## Prompt
Where the word "nearest" occurs in a line of the listing, please copy the line.

━━ Data extracts

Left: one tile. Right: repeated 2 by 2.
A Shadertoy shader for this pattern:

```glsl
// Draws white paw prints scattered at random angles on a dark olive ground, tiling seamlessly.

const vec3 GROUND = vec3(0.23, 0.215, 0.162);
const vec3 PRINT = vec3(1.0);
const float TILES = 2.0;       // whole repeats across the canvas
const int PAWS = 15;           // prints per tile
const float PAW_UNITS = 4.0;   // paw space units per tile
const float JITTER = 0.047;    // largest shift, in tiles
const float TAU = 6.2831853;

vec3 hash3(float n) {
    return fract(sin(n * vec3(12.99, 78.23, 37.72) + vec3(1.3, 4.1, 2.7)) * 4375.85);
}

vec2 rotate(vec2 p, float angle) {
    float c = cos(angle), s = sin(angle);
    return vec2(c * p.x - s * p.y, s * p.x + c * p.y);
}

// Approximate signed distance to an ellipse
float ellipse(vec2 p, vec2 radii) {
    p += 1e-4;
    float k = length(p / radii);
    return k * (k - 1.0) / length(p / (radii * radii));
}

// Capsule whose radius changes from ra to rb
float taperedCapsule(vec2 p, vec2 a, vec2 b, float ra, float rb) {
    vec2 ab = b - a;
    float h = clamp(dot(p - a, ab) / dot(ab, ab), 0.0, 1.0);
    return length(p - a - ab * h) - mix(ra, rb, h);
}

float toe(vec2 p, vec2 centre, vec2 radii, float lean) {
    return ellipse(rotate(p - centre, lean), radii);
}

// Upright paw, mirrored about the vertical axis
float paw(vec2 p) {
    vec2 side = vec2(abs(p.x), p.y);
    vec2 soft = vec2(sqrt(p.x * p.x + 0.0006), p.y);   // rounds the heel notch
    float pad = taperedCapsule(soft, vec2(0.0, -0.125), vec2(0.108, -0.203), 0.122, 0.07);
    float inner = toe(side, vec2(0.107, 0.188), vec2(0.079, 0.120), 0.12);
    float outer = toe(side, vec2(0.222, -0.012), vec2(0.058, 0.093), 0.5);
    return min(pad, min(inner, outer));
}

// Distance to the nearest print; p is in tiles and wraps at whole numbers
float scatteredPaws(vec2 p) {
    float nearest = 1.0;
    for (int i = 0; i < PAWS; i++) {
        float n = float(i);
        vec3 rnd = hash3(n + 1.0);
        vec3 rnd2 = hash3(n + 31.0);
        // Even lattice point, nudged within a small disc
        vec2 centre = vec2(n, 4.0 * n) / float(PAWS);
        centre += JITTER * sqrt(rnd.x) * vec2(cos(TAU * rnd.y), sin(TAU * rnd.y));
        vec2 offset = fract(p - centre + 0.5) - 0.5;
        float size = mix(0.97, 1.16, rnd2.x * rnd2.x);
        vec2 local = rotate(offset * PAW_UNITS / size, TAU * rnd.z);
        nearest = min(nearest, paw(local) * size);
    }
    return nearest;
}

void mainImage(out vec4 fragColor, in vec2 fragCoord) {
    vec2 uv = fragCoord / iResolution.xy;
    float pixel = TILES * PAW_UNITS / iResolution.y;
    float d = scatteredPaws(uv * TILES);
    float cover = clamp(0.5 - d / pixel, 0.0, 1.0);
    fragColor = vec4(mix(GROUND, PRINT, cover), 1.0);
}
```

━━━━

## Response
// Distance to the nearest print; p is in tiles and wraps at whole numbers
    float nearest = 1.0;
        nearest = min(nearest, paw(local) * size);
    return nearest;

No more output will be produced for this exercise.